As I mentioned earlier, the first thing that will likely draw most people’s attention are the beautiful visuals. The backgrounds have a detailed, hand drawn quality. Most levels feature a lush jungle setting rife with colorful flora and even harmless fauna. Although there isn’t much variation to the environments, you’ll fight at every time of day, so the lighting and colors change from level to level. In my opinion, rich environments are integral to exploration-based games, and in this area Capsized delivers the goods spectacularly. As I mentioned earlier, scattered throughout the environments are hordes of enemies. These consist of flying jellyfish, ferocious animals, and all manner of aggressive tribal natives. For the most part, individual enemies are relatively easy to kill, but put 20 together on one screen and the odds tend to balance in their favor. Their design is nothing you haven’t seen before, but they suit the game world perfectly.

Capsized is a game that I can see myself continuing to return to. The fast-paced action, non-linear levels, rank system, and arcade modes provide for a really fun and rewarding experience. After beating the game once, I re-beat it a month later and enjoyed the experience just as much the second time. The game is relatively short, but the length feels reasonable given the relatively low price point. Also worth mentioning is that in addition to the iOS port, there’s also an XBLA release, so the game is now available to most gamers. Here’s hoping that Capsized eventually gets a much deserved sequel.

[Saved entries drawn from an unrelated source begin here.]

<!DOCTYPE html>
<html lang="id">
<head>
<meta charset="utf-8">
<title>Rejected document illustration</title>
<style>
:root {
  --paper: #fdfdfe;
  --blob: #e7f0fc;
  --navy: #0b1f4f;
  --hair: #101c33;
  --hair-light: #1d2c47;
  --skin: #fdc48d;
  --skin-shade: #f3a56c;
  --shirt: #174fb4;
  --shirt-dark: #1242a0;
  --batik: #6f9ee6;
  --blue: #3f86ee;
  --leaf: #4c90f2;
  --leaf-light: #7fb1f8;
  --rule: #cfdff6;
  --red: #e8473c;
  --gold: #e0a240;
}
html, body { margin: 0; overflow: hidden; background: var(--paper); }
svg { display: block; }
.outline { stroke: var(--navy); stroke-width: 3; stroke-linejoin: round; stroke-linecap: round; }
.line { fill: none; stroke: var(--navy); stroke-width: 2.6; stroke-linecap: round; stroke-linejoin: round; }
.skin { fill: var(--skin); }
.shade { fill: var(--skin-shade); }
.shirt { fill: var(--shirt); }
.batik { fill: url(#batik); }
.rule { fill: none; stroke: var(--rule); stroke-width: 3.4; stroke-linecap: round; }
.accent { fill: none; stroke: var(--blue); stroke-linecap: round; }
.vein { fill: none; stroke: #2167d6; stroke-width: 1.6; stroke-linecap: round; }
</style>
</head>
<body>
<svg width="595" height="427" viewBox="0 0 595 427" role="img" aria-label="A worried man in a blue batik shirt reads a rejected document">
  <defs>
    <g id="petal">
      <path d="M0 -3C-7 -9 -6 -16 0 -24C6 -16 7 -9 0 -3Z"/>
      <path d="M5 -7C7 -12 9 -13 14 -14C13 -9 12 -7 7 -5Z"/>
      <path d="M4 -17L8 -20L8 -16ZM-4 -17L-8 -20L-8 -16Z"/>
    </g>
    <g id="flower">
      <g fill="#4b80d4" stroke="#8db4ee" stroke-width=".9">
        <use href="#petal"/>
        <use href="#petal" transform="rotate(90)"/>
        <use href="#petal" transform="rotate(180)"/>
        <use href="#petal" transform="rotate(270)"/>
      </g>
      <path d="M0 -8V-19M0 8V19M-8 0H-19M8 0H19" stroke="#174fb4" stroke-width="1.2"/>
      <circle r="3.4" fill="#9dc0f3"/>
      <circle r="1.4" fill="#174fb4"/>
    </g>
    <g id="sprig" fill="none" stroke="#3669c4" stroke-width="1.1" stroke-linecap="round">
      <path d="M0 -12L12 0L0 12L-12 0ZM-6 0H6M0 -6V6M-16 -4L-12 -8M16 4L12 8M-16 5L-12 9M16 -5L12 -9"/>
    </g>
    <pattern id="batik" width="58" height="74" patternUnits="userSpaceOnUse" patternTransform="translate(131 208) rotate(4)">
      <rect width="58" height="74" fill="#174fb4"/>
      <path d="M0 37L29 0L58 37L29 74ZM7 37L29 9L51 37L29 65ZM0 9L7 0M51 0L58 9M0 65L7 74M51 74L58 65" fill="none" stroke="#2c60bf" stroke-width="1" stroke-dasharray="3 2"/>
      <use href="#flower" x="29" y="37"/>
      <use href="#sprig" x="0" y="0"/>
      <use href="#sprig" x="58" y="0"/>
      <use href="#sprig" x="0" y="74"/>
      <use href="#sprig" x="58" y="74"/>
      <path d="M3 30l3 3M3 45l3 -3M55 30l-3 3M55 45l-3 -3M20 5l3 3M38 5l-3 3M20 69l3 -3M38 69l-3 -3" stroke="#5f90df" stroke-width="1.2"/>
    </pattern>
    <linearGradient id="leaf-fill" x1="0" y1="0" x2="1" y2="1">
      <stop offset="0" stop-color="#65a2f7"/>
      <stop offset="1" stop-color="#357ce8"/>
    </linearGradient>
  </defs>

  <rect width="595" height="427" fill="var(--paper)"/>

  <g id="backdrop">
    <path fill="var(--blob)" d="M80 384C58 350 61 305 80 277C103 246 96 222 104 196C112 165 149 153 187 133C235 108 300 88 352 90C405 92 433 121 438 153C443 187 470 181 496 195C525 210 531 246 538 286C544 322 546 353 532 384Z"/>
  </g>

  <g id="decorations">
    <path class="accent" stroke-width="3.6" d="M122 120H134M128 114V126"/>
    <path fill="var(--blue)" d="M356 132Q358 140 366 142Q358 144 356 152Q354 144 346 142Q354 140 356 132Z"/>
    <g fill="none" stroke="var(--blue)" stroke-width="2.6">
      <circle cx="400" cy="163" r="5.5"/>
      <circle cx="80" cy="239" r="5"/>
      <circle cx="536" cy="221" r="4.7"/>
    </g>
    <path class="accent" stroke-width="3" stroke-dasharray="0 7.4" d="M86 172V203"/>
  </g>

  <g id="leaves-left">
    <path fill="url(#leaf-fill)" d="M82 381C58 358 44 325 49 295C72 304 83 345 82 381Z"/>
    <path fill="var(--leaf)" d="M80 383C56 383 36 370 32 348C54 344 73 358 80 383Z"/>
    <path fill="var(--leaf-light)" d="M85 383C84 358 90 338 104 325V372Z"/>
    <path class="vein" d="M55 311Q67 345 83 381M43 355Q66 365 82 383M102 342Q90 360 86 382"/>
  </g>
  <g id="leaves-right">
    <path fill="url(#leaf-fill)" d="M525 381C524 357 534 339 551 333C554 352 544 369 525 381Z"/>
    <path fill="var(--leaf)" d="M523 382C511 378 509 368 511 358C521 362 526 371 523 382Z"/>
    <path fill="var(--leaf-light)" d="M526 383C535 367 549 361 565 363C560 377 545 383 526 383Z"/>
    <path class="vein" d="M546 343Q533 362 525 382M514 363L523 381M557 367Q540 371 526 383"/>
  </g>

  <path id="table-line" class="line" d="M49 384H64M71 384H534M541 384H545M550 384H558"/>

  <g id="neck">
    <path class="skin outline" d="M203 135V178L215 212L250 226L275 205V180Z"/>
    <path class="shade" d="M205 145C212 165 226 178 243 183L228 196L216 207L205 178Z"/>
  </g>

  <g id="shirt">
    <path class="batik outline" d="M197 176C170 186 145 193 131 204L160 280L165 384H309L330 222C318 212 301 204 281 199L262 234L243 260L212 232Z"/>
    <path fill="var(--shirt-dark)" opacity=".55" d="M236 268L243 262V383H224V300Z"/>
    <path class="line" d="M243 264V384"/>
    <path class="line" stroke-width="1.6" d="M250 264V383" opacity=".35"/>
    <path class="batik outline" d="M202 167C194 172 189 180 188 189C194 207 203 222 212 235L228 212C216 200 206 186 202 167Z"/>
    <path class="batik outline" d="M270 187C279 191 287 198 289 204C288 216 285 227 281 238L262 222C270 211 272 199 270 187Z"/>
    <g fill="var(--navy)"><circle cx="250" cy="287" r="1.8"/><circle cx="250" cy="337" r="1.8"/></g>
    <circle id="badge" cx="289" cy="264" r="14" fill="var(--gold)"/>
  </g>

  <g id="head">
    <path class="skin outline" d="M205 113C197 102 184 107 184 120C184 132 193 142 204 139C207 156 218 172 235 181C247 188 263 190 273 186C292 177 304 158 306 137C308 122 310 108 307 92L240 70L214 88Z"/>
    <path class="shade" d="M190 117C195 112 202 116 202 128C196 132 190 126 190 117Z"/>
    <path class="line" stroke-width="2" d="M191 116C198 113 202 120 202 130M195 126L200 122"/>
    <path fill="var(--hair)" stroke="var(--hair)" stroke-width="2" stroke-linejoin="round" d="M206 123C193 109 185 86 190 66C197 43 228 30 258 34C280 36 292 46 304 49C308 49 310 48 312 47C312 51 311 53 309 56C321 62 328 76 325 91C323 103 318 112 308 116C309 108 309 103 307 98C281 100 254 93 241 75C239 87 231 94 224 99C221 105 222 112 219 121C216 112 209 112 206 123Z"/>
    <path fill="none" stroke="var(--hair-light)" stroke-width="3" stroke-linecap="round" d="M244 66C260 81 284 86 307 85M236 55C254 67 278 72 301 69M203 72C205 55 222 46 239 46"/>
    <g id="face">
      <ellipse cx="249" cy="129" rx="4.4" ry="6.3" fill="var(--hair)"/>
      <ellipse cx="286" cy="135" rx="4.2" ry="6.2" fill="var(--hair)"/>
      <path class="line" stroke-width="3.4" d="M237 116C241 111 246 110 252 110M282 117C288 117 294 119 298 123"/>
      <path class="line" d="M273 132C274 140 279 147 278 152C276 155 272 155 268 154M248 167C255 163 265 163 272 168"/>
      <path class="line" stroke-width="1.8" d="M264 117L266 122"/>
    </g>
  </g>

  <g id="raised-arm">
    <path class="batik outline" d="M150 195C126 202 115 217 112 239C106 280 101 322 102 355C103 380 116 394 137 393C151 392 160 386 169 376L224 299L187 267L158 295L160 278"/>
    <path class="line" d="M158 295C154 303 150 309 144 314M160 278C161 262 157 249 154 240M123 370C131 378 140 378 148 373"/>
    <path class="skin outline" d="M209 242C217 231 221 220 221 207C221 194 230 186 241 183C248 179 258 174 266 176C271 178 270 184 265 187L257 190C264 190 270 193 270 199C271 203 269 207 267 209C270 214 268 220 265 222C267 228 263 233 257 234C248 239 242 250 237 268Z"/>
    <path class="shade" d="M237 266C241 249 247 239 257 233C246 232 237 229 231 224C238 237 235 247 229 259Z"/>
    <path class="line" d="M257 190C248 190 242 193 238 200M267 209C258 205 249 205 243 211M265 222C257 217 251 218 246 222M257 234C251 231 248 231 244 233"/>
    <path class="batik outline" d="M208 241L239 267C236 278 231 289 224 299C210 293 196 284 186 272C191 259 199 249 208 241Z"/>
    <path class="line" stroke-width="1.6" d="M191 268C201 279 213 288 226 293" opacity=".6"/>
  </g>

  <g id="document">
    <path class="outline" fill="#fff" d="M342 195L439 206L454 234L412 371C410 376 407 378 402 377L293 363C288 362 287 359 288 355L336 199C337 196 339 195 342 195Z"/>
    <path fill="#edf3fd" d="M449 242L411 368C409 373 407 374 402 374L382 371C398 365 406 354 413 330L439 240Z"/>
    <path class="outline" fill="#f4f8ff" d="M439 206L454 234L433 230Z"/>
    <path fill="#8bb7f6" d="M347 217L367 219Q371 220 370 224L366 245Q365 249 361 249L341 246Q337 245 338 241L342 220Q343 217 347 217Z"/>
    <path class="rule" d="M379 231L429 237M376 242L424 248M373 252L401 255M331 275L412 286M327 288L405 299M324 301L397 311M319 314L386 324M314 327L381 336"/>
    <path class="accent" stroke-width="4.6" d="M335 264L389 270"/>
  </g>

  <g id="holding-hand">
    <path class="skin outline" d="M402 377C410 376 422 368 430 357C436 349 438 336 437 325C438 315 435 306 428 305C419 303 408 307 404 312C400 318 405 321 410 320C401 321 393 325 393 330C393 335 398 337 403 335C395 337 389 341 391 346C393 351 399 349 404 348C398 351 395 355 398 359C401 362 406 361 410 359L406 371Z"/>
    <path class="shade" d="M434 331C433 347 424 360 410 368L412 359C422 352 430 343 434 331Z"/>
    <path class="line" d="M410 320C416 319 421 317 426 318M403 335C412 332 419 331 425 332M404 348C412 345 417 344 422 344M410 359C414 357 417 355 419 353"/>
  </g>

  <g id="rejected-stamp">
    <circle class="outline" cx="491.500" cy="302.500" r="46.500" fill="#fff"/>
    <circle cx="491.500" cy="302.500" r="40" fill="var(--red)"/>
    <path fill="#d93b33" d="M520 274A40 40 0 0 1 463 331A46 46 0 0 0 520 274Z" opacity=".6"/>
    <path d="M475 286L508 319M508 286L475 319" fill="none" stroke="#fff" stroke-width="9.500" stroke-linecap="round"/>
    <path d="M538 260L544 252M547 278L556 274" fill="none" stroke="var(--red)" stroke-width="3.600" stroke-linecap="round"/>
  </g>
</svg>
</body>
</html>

Clicking any of the following thumbnails will open a gallery of Capsized-related images